The full set of entries below needs to be written out exactly.

☆ ☆ ☆ ☆ ☆

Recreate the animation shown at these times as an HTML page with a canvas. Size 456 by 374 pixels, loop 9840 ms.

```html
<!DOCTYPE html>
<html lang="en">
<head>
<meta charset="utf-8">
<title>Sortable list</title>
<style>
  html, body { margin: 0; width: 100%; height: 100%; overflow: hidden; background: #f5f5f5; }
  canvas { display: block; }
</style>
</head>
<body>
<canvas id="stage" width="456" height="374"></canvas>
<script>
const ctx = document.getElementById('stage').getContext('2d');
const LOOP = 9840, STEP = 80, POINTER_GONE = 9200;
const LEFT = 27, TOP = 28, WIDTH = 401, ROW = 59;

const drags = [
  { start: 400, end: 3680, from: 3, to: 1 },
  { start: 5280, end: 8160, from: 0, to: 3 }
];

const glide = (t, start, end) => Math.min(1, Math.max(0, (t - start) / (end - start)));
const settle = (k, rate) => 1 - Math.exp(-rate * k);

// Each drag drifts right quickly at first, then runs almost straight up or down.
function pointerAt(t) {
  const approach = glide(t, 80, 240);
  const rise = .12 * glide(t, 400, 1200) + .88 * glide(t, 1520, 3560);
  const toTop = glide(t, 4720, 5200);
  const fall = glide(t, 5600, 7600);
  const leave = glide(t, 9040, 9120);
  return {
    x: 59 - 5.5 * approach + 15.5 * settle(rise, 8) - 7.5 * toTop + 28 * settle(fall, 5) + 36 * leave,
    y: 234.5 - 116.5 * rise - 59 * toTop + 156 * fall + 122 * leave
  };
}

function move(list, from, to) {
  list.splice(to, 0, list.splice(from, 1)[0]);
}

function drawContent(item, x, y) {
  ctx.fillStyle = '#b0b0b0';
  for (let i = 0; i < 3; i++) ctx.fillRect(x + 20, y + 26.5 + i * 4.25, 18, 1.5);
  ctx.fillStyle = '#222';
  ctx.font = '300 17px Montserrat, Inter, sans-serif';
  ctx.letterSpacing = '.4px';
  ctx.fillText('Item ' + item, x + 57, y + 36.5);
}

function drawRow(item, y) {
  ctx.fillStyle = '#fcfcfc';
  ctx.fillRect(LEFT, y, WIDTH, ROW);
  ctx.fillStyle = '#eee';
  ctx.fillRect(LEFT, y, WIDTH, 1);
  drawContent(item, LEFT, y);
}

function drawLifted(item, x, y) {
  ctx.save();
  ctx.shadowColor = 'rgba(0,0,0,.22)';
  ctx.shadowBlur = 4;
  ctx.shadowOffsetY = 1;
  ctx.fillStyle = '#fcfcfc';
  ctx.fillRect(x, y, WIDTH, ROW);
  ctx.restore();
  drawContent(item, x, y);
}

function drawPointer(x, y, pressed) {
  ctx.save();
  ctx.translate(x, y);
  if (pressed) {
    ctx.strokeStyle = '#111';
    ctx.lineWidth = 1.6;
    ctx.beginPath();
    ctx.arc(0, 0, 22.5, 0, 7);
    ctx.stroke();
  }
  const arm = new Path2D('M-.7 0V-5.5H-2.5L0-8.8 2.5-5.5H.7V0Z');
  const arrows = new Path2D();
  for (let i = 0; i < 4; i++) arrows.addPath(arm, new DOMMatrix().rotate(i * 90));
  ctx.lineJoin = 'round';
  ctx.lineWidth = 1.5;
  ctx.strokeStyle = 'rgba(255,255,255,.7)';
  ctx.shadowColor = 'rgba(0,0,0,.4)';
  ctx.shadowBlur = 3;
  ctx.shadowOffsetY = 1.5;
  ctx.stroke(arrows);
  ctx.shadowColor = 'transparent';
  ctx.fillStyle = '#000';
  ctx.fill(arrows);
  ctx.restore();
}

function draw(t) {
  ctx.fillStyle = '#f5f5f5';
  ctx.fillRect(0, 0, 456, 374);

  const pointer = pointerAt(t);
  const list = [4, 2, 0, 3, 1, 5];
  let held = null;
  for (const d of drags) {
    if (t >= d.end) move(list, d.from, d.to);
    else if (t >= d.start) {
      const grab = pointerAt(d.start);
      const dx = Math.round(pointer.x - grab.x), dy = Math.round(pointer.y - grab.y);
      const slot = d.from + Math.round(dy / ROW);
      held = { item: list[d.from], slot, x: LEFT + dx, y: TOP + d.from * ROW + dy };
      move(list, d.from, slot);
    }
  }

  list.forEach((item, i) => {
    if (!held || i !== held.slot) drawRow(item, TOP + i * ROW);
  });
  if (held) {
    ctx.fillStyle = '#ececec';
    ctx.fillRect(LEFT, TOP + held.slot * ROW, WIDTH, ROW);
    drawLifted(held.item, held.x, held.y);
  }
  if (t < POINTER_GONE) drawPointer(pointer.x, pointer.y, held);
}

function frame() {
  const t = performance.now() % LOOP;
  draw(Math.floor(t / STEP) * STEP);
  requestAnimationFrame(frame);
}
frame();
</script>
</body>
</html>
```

☆ ☆ ☆ ☆ ☆

TASK ANSWER:
Recreate the animation shown at these times as an HTML page with a canvas. Size 456 by 374 pixels, loop 9840 ms.

```html
<!DOCTYPE html>
<html lang="en">
<head>
<meta charset="utf-8">
<title>Sortable list</title>
<style>
  html, body { margin: 0; width: 100%; height: 100%; overflow: hidden; background: #f5f5f5; }
  canvas { display: block; }
</style>
</head>
<body>
<canvas id="stage" width="456" height="374"></canvas>
<script>
const ctx = document.getElementById('stage').getContext('2d');
const LOOP = 9840, STEP = 80, POINTER_GONE = 9200;
const LEFT = 27, TOP = 28, WIDTH = 401, ROW = 59;

const drags = [
  { start: 400, end: 3680, from: 3, to: 1 },
  { start: 5280, end: 8160, from: 0, to: 3 }
];

const glide = (t, start, end) => Math.min(1, Math.max(0, (t - start) / (end - start)));
const settle = (k, rate) => 1 - Math.exp(-rate * k);

// Each drag drifts right quickly at first, then runs almost straight up or down.
function pointerAt(t) {
  const approach = glide(t, 80, 240);
  const rise = .12 * glide(t, 400, 1200) + .88 * glide(t, 1520, 3560);
  const toTop = glide(t, 4720, 5200);
  const fall = glide(t, 5600, 7600);
  const leave = glide(t, 9040, 9120);
  return {
    x: 59 - 5.5 * approach + 15.5 * settle(rise, 8) - 7.5 * toTop + 28 * settle(fall, 5) + 36 * leave,
    y: 234.5 - 116.5 * rise - 59 * toTop + 156 * fall + 122 * leave
  };
}

function move(list, from, to) {
  list.splice(to, 0, list.splice(from, 1)[0]);
}

function drawContent(item, x, y) {
  ctx.fillStyle = '#b0b0b0';
  for (let i = 0; i < 3; i++) ctx.fillRect(x + 20, y + 26.5 + i * 4.25, 18, 1.5);
  ctx.fillStyle = '#222';
  ctx.font = '300 17px Montserrat, Inter, sans-serif';
  ctx.letterSpacing = '.4px';
  ctx.fillText('Item ' + item, x + 57, y + 36.5);
}

function drawRow(item, y) {
  ctx.fillStyle = '#fcfcfc';
  ctx.fillRect(LEFT, y, WIDTH, ROW);
  ctx.fillStyle = '#eee';
  ctx.fillRect(LEFT, y, WIDTH, 1);
  drawContent(item, LEFT, y);
}

function drawLifted(item, x, y) {
  ctx.save();
  ctx.shadowColor = 'rgba(0,0,0,.22)';
  ctx.shadowBlur = 4;
  ctx.shadowOffsetY = 1;
  ctx.fillStyle = '#fcfcfc';
  ctx.fillRect(x, y, WIDTH, ROW);
  ctx.restore();
  drawContent(item, x, y);
}

function drawPointer(x, y, pressed) {
  ctx.save();
  ctx.translate(x, y);
  if (pressed) {
    ctx.strokeStyle = '#111';
    ctx.lineWidth = 1.6;
    ctx.beginPath();
    ctx.arc(0, 0, 22.5, 0, 7);
    ctx.stroke();
  }
  const arm = new Path2D('M-.7 0V-5.5H-2.5L0-8.8 2.5-5.5H.7V0Z');
  const arrows = new Path2D();
  for (let i = 0; i < 4; i++) arrows.addPath(arm, new DOMMatrix().rotate(i * 90));
  ctx.lineJoin = 'round';
  ctx.lineWidth = 1.5;
  ctx.strokeStyle = 'rgba(255,255,255,.7)';
  ctx.shadowColor = 'rgba(0,0,0,.4)';
  ctx.shadowBlur = 3;
  ctx.shadowOffsetY = 1.5;
  ctx.stroke(arrows);
  ctx.shadowColor = 'transparent';
  ctx.fillStyle = '#000';
  ctx.fill(arrows);
  ctx.restore();
}

function draw(t) {
  ctx.fillStyle = '#f5f5f5';
  ctx.fillRect(0, 0, 456, 374);

  const pointer = pointerAt(t);
  const list = [4, 2, 0, 3, 1, 5];
  let held = null;
  for (const d of drags) {
    if (t >= d.end) move(list, d.from, d.to);
    else if (t >= d.start) {
      const grab = pointerAt(d.start);
      const dx = Math.round(pointer.x - grab.x), dy = Math.round(pointer.y - grab.y);
      const slot = d.from + Math.round(dy / ROW);
      held = { item: list[d.from], slot, x: LEFT + dx, y: TOP + d.from * ROW + dy };
      move(list, d.from, slot);
    }
  }

  list.forEach((item, i) => {
    if (!held || i !== held.slot) drawRow(item, TOP + i * ROW);
  });
  if (held) {
    ctx.fillStyle = '#ececec';
    ctx.fillRect(LEFT, TOP + held.slot * ROW, WIDTH, ROW);
    drawLifted(held.item, held.x, held.y);
  }
  if (t < POINTER_GONE) drawPointer(pointer.x, pointer.y, held);
}

function frame() {
  const t = performance.now() % LOOP;
  draw(Math.floor(t / STEP) * STEP);
  requestAnimationFrame(frame);
}
frame();
</script>
</body>
</html>
```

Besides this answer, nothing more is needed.